▶ **PROBLEM**: Every line containing "none" should be copied out. Go through the entries and find them.

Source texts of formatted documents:
___

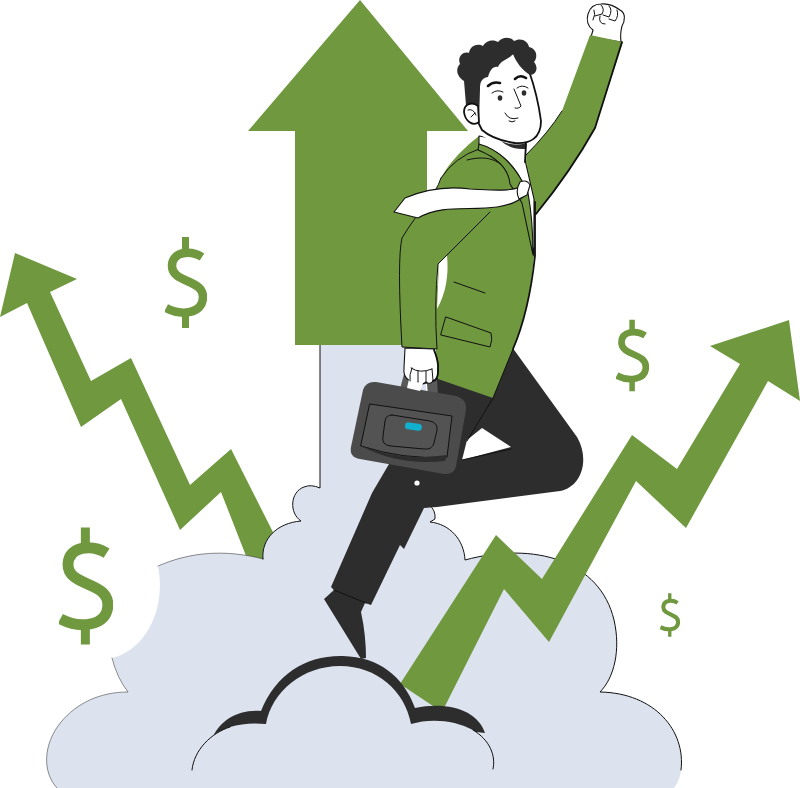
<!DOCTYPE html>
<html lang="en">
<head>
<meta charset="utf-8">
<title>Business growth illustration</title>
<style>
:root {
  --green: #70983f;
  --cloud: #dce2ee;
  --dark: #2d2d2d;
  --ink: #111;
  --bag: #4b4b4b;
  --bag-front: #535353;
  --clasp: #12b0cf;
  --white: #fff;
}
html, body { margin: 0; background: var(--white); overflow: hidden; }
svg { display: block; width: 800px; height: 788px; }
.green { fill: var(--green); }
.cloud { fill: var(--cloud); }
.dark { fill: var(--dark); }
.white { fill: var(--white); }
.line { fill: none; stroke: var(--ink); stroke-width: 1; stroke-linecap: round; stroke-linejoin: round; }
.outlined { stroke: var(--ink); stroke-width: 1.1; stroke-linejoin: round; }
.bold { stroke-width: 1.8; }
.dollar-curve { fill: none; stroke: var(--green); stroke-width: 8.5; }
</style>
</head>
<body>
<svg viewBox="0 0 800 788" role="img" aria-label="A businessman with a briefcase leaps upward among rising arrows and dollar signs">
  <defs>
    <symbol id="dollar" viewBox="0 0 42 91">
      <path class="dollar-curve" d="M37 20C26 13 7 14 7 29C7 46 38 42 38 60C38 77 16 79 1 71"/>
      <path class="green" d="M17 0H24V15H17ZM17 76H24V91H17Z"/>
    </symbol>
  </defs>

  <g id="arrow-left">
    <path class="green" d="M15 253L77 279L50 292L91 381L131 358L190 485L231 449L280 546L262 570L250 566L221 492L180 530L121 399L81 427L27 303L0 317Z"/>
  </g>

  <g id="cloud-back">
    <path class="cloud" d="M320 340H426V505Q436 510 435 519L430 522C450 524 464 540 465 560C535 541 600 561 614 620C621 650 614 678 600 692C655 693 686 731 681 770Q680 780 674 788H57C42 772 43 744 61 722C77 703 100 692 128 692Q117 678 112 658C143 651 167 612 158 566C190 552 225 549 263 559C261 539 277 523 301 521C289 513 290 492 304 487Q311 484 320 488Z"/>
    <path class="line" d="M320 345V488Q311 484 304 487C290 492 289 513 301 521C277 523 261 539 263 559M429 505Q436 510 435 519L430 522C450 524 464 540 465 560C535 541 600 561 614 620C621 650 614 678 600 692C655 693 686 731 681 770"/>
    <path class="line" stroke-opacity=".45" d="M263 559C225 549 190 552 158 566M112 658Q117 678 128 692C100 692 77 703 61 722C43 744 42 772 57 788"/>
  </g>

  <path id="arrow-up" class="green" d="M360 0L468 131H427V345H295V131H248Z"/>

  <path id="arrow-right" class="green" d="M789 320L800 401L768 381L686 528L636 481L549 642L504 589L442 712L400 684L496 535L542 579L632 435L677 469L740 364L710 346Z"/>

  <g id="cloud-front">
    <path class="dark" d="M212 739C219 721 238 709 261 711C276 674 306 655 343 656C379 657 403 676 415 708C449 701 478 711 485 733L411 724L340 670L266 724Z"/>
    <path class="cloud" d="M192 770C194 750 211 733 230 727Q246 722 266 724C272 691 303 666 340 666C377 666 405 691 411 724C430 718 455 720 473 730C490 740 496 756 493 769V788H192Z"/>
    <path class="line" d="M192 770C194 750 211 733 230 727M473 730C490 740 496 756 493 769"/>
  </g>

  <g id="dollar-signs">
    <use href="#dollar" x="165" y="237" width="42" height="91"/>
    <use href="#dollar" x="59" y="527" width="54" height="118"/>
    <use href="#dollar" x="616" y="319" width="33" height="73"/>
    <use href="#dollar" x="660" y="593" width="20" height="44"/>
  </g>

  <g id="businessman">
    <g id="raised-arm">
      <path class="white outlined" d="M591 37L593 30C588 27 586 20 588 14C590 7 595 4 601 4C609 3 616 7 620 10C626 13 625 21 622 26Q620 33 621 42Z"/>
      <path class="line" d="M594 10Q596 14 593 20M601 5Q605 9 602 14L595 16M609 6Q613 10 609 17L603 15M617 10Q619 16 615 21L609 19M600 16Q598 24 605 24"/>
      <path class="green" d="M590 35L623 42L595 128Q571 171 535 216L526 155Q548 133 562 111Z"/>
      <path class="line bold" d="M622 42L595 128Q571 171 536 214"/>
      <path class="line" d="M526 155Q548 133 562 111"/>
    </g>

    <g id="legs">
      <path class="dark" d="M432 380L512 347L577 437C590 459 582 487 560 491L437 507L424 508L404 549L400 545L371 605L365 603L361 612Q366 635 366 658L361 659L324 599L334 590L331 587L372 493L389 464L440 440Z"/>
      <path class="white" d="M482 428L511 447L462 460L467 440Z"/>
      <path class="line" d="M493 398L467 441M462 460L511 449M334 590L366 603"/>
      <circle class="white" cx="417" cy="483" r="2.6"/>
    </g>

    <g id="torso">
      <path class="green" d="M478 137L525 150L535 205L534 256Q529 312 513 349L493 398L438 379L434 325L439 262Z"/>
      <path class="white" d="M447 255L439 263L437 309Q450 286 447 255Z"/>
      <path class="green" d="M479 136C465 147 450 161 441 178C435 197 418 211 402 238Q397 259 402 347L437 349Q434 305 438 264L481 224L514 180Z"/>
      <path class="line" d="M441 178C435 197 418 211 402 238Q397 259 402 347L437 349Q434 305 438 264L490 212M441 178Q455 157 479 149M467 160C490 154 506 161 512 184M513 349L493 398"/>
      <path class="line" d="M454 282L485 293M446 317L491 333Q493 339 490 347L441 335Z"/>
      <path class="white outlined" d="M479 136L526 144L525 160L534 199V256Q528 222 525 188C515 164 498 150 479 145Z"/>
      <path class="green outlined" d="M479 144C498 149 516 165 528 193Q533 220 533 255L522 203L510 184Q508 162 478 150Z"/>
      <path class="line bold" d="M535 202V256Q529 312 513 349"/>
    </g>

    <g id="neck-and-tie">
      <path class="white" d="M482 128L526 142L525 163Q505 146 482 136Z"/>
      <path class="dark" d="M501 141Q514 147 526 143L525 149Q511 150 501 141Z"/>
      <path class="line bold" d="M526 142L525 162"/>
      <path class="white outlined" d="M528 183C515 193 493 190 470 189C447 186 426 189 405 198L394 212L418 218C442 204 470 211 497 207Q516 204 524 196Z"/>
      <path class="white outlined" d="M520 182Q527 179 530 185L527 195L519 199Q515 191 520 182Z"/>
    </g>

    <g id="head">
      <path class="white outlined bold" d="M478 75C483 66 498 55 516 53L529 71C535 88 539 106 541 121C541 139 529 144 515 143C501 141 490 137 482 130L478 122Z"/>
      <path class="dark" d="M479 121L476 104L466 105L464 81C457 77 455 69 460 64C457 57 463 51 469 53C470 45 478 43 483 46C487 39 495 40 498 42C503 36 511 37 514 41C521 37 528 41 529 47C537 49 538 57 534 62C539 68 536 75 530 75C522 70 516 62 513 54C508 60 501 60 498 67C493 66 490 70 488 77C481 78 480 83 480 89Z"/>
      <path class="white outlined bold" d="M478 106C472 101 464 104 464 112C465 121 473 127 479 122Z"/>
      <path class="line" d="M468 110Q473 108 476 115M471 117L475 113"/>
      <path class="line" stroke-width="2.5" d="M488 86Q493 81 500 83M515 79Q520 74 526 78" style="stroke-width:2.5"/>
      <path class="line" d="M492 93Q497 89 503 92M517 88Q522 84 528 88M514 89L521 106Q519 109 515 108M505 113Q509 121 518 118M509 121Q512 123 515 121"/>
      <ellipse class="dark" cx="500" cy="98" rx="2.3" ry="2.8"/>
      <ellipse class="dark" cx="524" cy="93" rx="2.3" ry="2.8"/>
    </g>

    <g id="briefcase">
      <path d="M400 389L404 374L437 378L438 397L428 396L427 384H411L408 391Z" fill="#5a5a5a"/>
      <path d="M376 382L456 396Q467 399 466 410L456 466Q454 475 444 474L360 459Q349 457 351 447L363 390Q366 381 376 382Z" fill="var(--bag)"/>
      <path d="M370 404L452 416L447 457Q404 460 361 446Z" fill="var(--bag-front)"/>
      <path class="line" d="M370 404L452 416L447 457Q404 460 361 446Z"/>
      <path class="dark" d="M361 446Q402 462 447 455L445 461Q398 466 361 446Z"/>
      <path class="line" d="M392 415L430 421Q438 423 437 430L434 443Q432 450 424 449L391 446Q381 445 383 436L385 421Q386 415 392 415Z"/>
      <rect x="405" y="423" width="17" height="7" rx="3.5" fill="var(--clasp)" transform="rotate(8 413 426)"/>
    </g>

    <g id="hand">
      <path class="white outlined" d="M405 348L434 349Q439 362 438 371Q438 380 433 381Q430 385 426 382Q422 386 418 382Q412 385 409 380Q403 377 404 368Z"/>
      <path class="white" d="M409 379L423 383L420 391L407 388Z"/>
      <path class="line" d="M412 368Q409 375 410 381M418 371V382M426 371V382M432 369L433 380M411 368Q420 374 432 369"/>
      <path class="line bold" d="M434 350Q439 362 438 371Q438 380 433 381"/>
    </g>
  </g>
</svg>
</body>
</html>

___

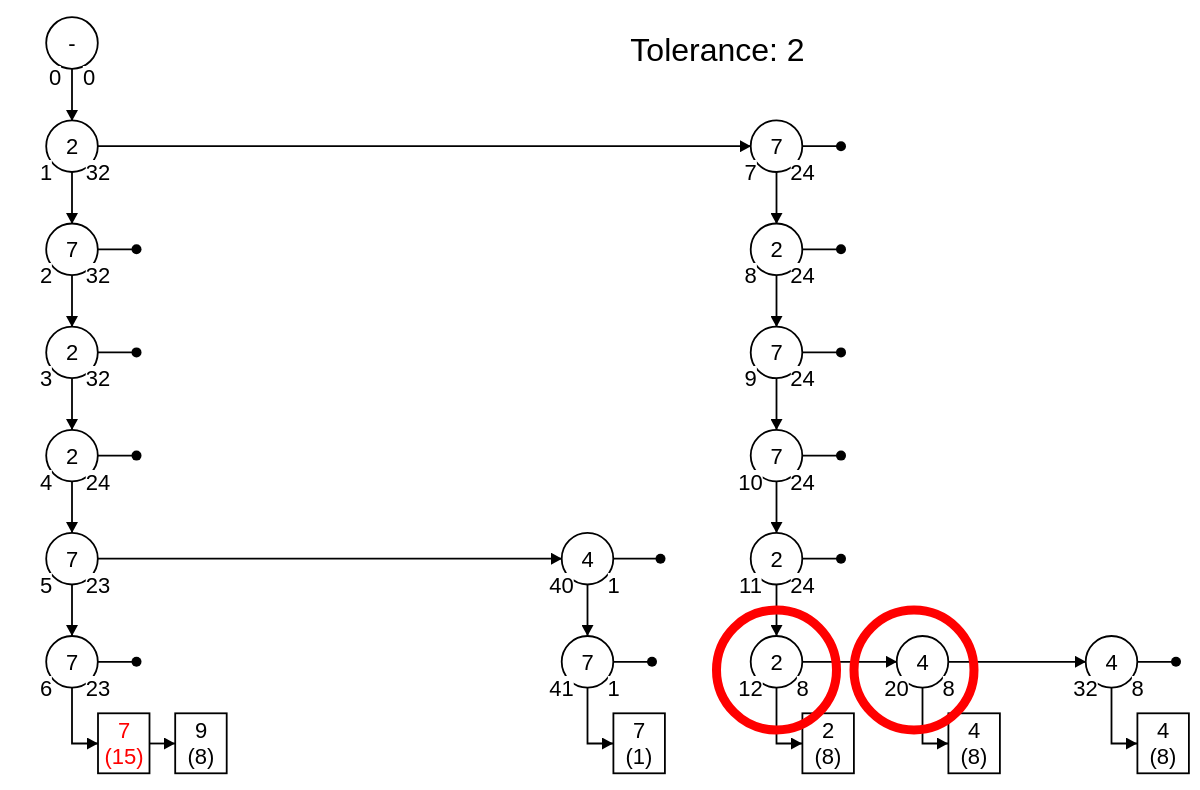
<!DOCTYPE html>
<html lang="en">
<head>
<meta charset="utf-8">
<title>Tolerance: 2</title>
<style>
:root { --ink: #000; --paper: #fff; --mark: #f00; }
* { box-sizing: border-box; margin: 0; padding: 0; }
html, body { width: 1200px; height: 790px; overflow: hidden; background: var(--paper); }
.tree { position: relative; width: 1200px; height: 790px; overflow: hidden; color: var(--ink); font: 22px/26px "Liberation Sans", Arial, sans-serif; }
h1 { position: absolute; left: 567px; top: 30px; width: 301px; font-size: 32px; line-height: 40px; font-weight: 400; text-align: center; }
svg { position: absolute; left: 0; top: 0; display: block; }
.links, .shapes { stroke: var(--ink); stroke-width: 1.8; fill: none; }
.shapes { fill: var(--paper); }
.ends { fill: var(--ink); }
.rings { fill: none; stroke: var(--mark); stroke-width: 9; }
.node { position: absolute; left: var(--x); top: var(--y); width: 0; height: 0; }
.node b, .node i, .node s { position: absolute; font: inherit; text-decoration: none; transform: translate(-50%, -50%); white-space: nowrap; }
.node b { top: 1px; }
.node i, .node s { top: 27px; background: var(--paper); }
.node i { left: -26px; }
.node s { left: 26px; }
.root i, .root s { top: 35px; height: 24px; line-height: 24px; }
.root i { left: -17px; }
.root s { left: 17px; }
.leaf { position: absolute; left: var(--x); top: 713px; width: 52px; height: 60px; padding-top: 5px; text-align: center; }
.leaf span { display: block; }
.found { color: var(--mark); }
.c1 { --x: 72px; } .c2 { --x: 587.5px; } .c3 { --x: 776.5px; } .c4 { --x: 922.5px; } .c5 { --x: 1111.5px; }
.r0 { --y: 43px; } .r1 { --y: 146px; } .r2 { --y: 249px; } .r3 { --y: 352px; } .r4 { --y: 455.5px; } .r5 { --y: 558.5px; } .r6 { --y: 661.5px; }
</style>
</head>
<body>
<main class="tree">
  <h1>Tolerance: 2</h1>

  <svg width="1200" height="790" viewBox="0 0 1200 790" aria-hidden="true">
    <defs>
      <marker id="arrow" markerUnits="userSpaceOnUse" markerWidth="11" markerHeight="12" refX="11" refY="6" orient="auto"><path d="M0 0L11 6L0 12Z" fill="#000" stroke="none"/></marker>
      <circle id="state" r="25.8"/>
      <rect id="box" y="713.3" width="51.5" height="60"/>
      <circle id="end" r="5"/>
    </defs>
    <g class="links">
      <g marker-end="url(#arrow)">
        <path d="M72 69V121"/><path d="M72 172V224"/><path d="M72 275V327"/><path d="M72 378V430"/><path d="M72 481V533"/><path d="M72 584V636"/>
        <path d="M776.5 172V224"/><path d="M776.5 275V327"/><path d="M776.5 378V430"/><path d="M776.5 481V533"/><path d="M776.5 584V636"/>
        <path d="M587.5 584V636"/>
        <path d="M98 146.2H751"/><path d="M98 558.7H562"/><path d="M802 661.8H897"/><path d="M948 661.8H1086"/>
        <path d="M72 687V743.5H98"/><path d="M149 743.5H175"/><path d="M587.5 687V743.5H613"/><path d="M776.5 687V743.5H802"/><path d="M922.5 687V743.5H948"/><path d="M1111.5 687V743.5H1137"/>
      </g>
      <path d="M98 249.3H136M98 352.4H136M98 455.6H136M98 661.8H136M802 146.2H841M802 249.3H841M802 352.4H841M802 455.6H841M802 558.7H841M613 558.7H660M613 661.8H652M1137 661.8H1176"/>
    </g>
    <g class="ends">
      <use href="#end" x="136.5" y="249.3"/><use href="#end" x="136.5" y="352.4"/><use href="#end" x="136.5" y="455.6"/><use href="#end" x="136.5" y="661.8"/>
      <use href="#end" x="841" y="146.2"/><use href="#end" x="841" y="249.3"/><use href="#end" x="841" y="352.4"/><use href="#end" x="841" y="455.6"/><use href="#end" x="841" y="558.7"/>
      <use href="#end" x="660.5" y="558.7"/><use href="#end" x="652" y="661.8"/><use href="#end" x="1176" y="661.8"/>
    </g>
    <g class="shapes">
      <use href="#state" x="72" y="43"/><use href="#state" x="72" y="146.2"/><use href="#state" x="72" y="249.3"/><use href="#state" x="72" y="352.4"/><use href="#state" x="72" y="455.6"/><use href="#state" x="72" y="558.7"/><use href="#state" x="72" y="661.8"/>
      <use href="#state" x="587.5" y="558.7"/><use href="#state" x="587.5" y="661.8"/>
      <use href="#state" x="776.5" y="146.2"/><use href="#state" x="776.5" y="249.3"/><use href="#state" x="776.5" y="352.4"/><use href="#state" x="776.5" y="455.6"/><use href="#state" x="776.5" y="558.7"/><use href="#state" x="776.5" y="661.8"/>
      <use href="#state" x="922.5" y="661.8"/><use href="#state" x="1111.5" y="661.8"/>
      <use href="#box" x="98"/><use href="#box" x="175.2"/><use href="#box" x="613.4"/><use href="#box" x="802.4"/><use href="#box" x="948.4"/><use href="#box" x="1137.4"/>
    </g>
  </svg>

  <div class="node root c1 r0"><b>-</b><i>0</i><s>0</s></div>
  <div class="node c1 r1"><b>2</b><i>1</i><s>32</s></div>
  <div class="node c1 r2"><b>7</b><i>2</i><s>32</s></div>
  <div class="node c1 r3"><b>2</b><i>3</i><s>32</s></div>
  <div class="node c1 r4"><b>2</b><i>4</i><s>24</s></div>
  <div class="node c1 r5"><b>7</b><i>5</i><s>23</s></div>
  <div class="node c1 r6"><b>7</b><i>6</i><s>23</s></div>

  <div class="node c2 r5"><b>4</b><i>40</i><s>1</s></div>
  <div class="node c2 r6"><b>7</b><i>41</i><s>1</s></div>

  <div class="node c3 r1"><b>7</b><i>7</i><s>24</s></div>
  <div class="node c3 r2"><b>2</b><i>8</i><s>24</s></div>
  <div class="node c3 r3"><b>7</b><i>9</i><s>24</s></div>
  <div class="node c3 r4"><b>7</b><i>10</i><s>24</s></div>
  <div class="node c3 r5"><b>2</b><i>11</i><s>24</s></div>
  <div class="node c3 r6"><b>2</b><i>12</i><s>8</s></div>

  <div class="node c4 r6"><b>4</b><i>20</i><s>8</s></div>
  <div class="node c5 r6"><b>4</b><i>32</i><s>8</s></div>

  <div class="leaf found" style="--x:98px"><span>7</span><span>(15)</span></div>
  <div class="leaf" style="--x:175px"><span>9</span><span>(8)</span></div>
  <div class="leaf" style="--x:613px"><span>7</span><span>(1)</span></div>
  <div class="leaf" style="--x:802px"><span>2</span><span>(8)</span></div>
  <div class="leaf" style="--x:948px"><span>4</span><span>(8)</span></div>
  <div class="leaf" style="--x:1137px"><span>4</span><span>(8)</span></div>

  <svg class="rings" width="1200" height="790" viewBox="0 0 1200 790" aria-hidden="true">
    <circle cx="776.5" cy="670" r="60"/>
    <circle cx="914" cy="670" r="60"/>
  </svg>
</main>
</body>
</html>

___

▶ **RESULT FOR THIS TASK**:
.line { fill: none; stroke: var(--ink); stroke-width: 1; stroke-linecap: round; stroke-linejoin: round; }
.dollar-curve { fill: none; stroke: var(--green); stroke-width: 8.5; }
.links, .shapes { stroke: var(--ink); stroke-width: 1.8; fill: none; }
.rings { fill: none; stroke: var(--mark); stroke-width: 9; }
.node b, .node i, .node s { position: absolute; font: inherit; text-decoration: none; transform: translate(-50%, -50%); white-space: nowrap; }
      <marker id="arrow" markerUnits="userSpaceOnUse" markerWidth="11" markerHeight="12" refX="11" refY="6" orient="auto"><path d="M0 0L11 6L0 12Z" fill="#000" stroke="none"/></marker>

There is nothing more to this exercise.